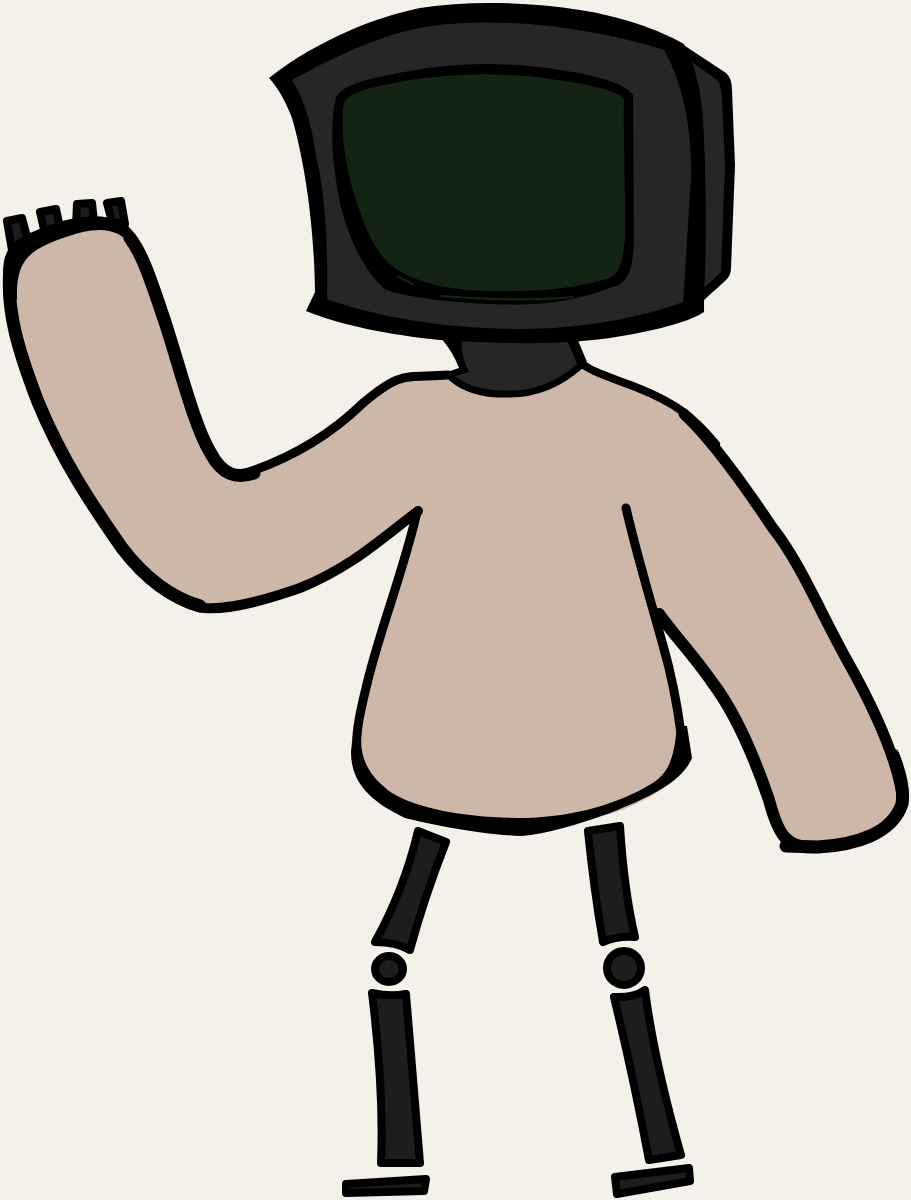
<!DOCTYPE html>
<html lang="en">
<head>
<meta charset="utf-8">
<title>Waving robot</title>
<style>
:root {
  --paper: #f4f1ea;
  --ink: #000;
  --sweater: #ccb7a9;
  --casing: #262626;
  --limb: #1d1d1d;
  --screen: #132413;
}
html, body { margin: 0; background: var(--paper); overflow: hidden; }
svg { display: block; width: 911px; height: 1200px; }
.ink { fill: var(--ink); }
.line { fill: none; stroke: var(--ink); stroke-linecap: round; stroke-linejoin: round; }
.sweater { fill: var(--sweater); }
.casing { fill: var(--casing); }
.screen { fill: var(--screen); }
.limb { fill: var(--limb); stroke: var(--ink); stroke-width: 8; stroke-linejoin: round; }
</style>
</head>
<body>
<svg viewBox="0 0 911 1200" role="img" aria-label="A robot with a television head and a beige sweater, waving">
  <rect width="911" height="1200" fill="var(--paper)"/>

  <g id="fingers" class="limb">
    <path d="M7 221L22 218L30 248L13 256Z"/>
    <path d="M40 212L56 209L61 232L46 238Z"/>
    <path d="M77 204L92 203L94 222L76 226Z"/>
    <path d="M107 203L121 201L125 224L112 222Z"/>
  </g>

  <g id="legs" class="limb">
    <path d="M418 831L446 842Q424 898 410 950Q396 942 375 942Q404 890 418 831Z"/>
    <ellipse cx="389" cy="969" rx="14" ry="13"/>
    <path d="M372 993Q390 997 406 994L420 1163L381 1163Q384 1090 372 993Z"/>
    <path d="M346 1184L426 1179L424 1191L346 1193Z"/>
    <path d="M588 831L620 826Q624 890 635 937Q616 936 603 942Q594 890 588 831Z"/>
    <circle cx="624" cy="968" r="17"/>
    <path d="M614 997Q634 998 645 990Q654 1060 681 1155L649 1160Q634 1080 614 997Z"/>
    <path d="M615 1177L689 1168L690 1181L617 1194Z"/>
  </g>

  <g id="sweater">
    <path class="sweater" d="M10 270C14 246 60 228 100 226C130 226 144 262 160 306C180 366 196 425 212 455C225 478 240 480 262 470C310 448 335 428 362 403C395 372 405 377 465 374L580 364C602 380 640 388 680 411C710 430 740 480 770 523C800 568 830 630 855 675C880 722 896 756 902 795C904 828 860 846 818 847C786 850 776 830 768 800C755 760 738 715 712 682C695 658 675 635 656 612C670 660 680 700 683 755C680 800 590 827 520 828C430 826 364 805 357 762C352 710 390 610 418 512C370 552 310 600 210 608C185 606 150 580 130 555C90 505 65 455 40 403C20 355 4 310 10 270Z"/>
    <g class="line">
      <path stroke-width="13" d="M130 238C144 256 154 290 165 322C180 368 194 425 210 452C222 475 236 479 254 473"/>
      <path stroke-width="9" d="M240 475C288 460 330 435 362 404C402 370 405 378 448 375"/>
      <path stroke-width="13" d="M10 268C6 310 18 350 38 402C62 460 90 502 122 548C145 578 172 598 200 606"/>
      <path stroke-width="10" d="M140 568C162 589 184 606 204 608C225 610 260 602 300 588C350 568 380 540 418 511"/>
      <path stroke-width="9" d="M417 512C403 573 378 635 366 688C358 720 355 738 357 762"/>
      <path stroke-width="9" d="M626 508C639 565 659 628 669 668C678 706 681 730 683 752"/>
      <path stroke-width="8" d="M579 361C590 372 610 377 638 388C678 404 694 418 716 444"/>
      <path stroke-width="11" d="M684 414C712 440 746 488 772 527C800 562 820 612 848 662C876 712 896 756 902 795"/>
      <path stroke-width="13" d="M893 755C902 778 904 792 902 804C892 834 855 845 818 847L786 846"/>
      <path stroke-width="12" d="M818 847C786 850 778 834 769 800C756 762 738 716 712 682C694 656 674 635 659 614"/>
    </g>
    <path class="ink" d="M4 285C0 250 10 240 42 228C80 212 122 210 136 236L132 246C116 226 96 226 60 239C25 252 16 264 17 300Z"/>
    <path class="ink" d="M352 742L361 740C361 765 375 781 392 793C420 810 470 818 524 818C575 817 620 803 651 784C668 774 674 760 677 726L687 726L692 758C682 782 650 797 610 813C570 827 545 834 522 836C490 835 450 829 405 818C372 802 351 784 351 752Z"/>
  </g>

  <g id="neck">
    <path class="casing" d="M446 338L574 338L582 366C560 386 536 395 502 394C482 394 466 390 450 377L466 372Z"/>
    <path class="ink" d="M441 338L462 340Q460 354 469 372L450 378L447 372L459 368Q453 352 441 338ZM566 338L577 338L587 362L579 368Z"/>
    <path class="line" stroke-width="7" d="M452 378C466 390 484 395 510 394C540 394 562 382 580 366"/>
  </g>

  <g id="television-head">
    <path class="ink" d="M676 40L726 73Q732 78 732 90L735 165L731 268Q731 276 725 281L704 300L684 300Z"/>
    <path class="casing" d="M692 62L717 80Q722 86 722 100L725 165L721 272L704 288Q708 230 704 150Q704 95 692 62Z"/>
    <path class="ink" d="M269 78C320 38 380 16 420 8C470 0 530 2 580 10C620 16 660 30 684 44C698 80 706 130 705 180L704 312C690 322 650 332 610 338C560 345 500 344 440 340C390 335 340 325 306 311L315 292C314 220 304 160 292 118C285 100 278 88 269 78Z"/>
    <path class="casing" d="M292 80C350 48 400 27 450 24C520 18 600 30 664 50C684 85 692 130 691 180L683 302C640 318 580 329 520 329C450 329 380 318 327 299C328 230 324 190 316 156C312 126 304 98 292 80Z"/>
    <path class="ink" d="M336 98C342 84 370 78 410 71C460 62 510 62 560 70C600 76 626 84 633 95L634 240C633 270 628 284 612 287C570 304 530 306 490 304C440 302 405 296 386 290C360 268 342 225 336 180C331 150 331 118 336 98Z"/>
    <path class="screen" d="M344 104C348 92 370 87 410 80C460 72 510 73 550 79C590 84 618 91 624 99C623 140 626 200 625 240C622 268 618 276 606 279C570 290 530 292 490 291C450 290 420 284 398 270C378 258 366 232 356 200C344 166 340 122 344 104Z"/>
    <path fill="none" stroke="var(--screen)" stroke-width="2" d="M397 276L414 285M440 296Q520 302 574 297"/>
  </g>
</svg>
</body>
</html>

Exercise:
The lines above from the one with "var(--limb); stroke: var(--ink);" through the one with "993Q390 997 406" are to be duplicated exactly, ends included, with nothing added.

Result for this task:
.limb { fill: var(--limb); stroke: var(--ink); stroke-width: 8; stroke-linejoin: round; }
</style>
</head>
<body>
<svg viewBox="0 0 911 1200" role="img" aria-label="A robot with a television head and a beige sweater, waving">
  <rect width="911" height="1200" fill="var(--paper)"/>

  <g id="fingers" class="limb">
    <path d="M7 221L22 218L30 248L13 256Z"/>
    <path d="M40 212L56 209L61 232L46 238Z"/>
    <path d="M77 204L92 203L94 222L76 226Z"/>
    <path d="M107 203L121 201L125 224L112 222Z"/>
  </g>

  <g id="legs" class="limb">
    <path d="M418 831L446 842Q424 898 410 950Q396 942 375 942Q404 890 418 831Z"/>
    <ellipse cx="389" cy="969" rx="14" ry="13"/>
    <path d="M372 993Q390 997 406 994L420 1163L381 1163Q384 1090 372 993Z"/>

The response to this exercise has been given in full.